# ACTION ITEM
Among the entries below, how many lines include the word "cornerValue"? Reply with only the number.

[[ DATA SHOWN, beginning ]]

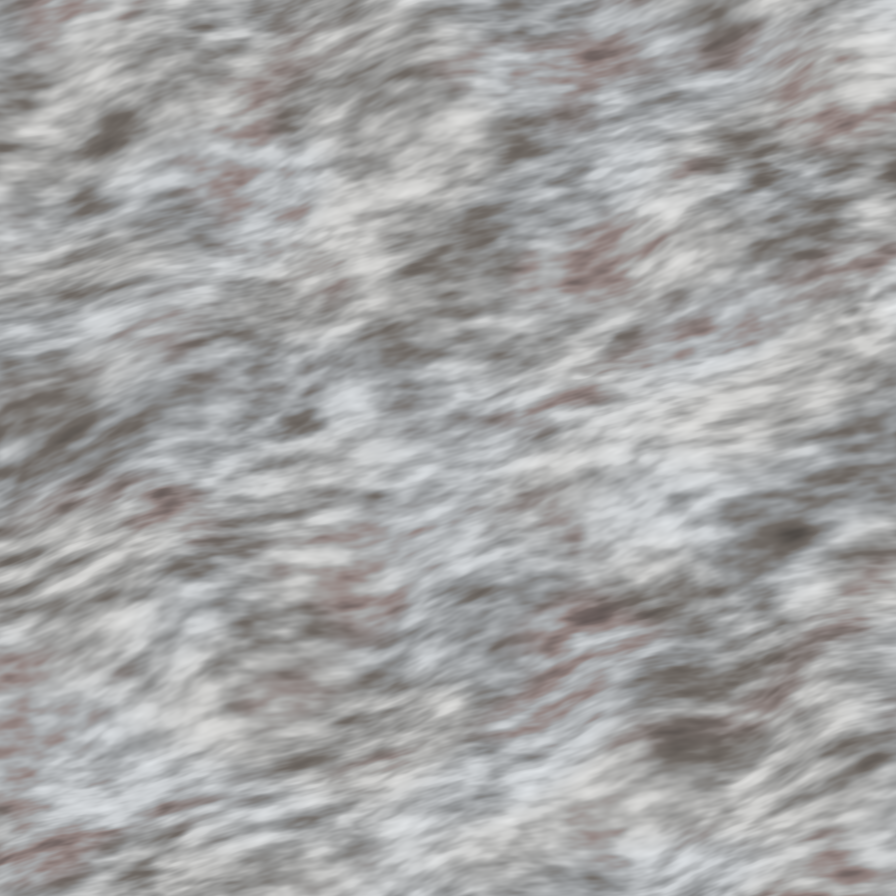
This texture is drawn by a WebGL 1 fragment shader. Its source:

```glsl
precision highp float;
// Weathered grey stone with slanted brushed streaks, pale veins and brown patches.

uniform vec2 u_resolution;

const vec3 COOL_TINT = vec3(0.985, 1.003, 1.018);
const vec3 NEUTRAL_TINT = vec3(1.003, 1.002, 0.994);
const vec3 ROSY_TINT = vec3(1.085, 0.970, 0.950);
const vec3 BROWN_TINT = vec3(1.050, 0.990, 0.940);
const float GRAIN_ANGLE = 0.27;

// Random gradient with components from -1 to 1, without sine.
vec2 hashGradient(vec2 cell) {
  vec3 q = fract(vec3(cell.xyx) * vec3(0.1031, 0.1030, 0.0973));
  q += dot(q, q.yzx + 33.33);
  return 2.0 * fract((q.xx + q.yz) * q.zy) - 1.0;
}

float cornerValue(vec2 cell, vec2 local, vec2 corner) {
  return dot(hashGradient(cell + corner), local - corner);
}

float gradientNoise(vec2 p) {
  vec2 cell = floor(p);
  vec2 f = p - cell;
  vec2 w = f * f * f * (f * (f * 6.0 - 15.0) + 10.0);
  float low = mix(cornerValue(cell, f, vec2(0.0, 0.0)),
                  cornerValue(cell, f, vec2(1.0, 0.0)), w.x);
  float high = mix(cornerValue(cell, f, vec2(0.0, 1.0)),
                   cornerValue(cell, f, vec2(1.0, 1.0)), w.x);
  return mix(low, high, w.y);
}

// Signed layered noise, centred on zero.
float fbm(vec2 p) {
  float sum = 0.0;
  float amplitude = 0.5;
  for (int i = 0; i < 3; i++) {
    sum += amplitude * gradientNoise(p);
    p = p * 2.03 + vec2(17.3, 9.1);
    amplitude *= 0.5;
  }
  return sum;
}

vec2 rotate(vec2 p, float angle) {
  float c = cos(angle);
  float s = sin(angle);
  return vec2(c * p.x + s * p.y, c * p.y - s * p.x);
}

// Bends the grain so that streaks curve gently.
vec2 bendGrain(vec2 p, float amount) {
  return p + amount * vec2(gradientNoise(p * 4.0 + 31.0),
                           gradientNoise(p * 5.0 + 57.0));
}

// Soft bright bands along the zero crossings of a noise field.
float veins(vec2 p, float width) {
  float ridge = 1.0 - smoothstep(0.0, width, abs(gradientNoise(p)));
  return ridge * smoothstep(-0.1, 0.2, gradientNoise(p * 0.7 + 23.0));
}

vec3 stoneTint(float tone, float rosy, float cool) {
  vec3 tint = mix(NEUTRAL_TINT, COOL_TINT, cool);
  tint = mix(BROWN_TINT, tint, smoothstep(0.38, 0.58, tone));
  return mix(tint, ROSY_TINT, rosy * (1.0 - smoothstep(0.50, 0.68, tone)));
}

void main() {
  vec2 uv = gl_FragCoord.xy / min(u_resolution.x, u_resolution.y);
  vec2 grain = bendGrain(rotate(uv, GRAIN_ANGLE), 0.04);

  // Tone layers from broad clouds down to fine streaks.
  float clouds = fbm(grain * vec2(3.0, 5.0) + 3.0);
  float flakes = fbm(grain * vec2(8.0, 18.0) + 41.0);
  float streaks = fbm(grain * vec2(16.0, 54.0) + 83.0);
  float patchField = fbm(grain * vec2(4.0, 7.5) + 120.0) + 0.6 * flakes;
  float patches = smoothstep(0.07, 0.25, patchField);
  vec2 veinShift = vec2(0.9, 0.6) * flakes;
  float vein = veins(grain * vec2(2.6, 5.0) + 160.0 + veinShift, 0.09);

  float tone = 0.657 + 0.52 * clouds + 0.50 * flakes + 0.64 * streaks;
  tone += 0.08 * vein * (1.0 - 0.6 * patches);
  tone -= 0.19 * patches;

  // Ease the extremes so that highlights and hollows keep their detail.
  tone -= 0.5 * max(tone - 0.80, 0.0);
  tone += 0.5 * max(0.42 - tone, 0.0);
  tone = clamp(tone, 0.27, 0.90);

  // Slight colour drift between cool grey and rosy brown.
  float rosy = smoothstep(0.0, 0.25, gradientNoise(grain * vec2(5.0, 9.0) + 200.0));
  float cool = smoothstep(-0.2, 0.2, gradientNoise(grain * vec2(4.0, 8.0) + 240.0));
  gl_FragColor = vec4(tone * stoneTint(tone, rosy, cool), 1.0);
}
```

[[ DATA SHOWN, end ]]

# SOLUTION FOR THIS PROBLEM
5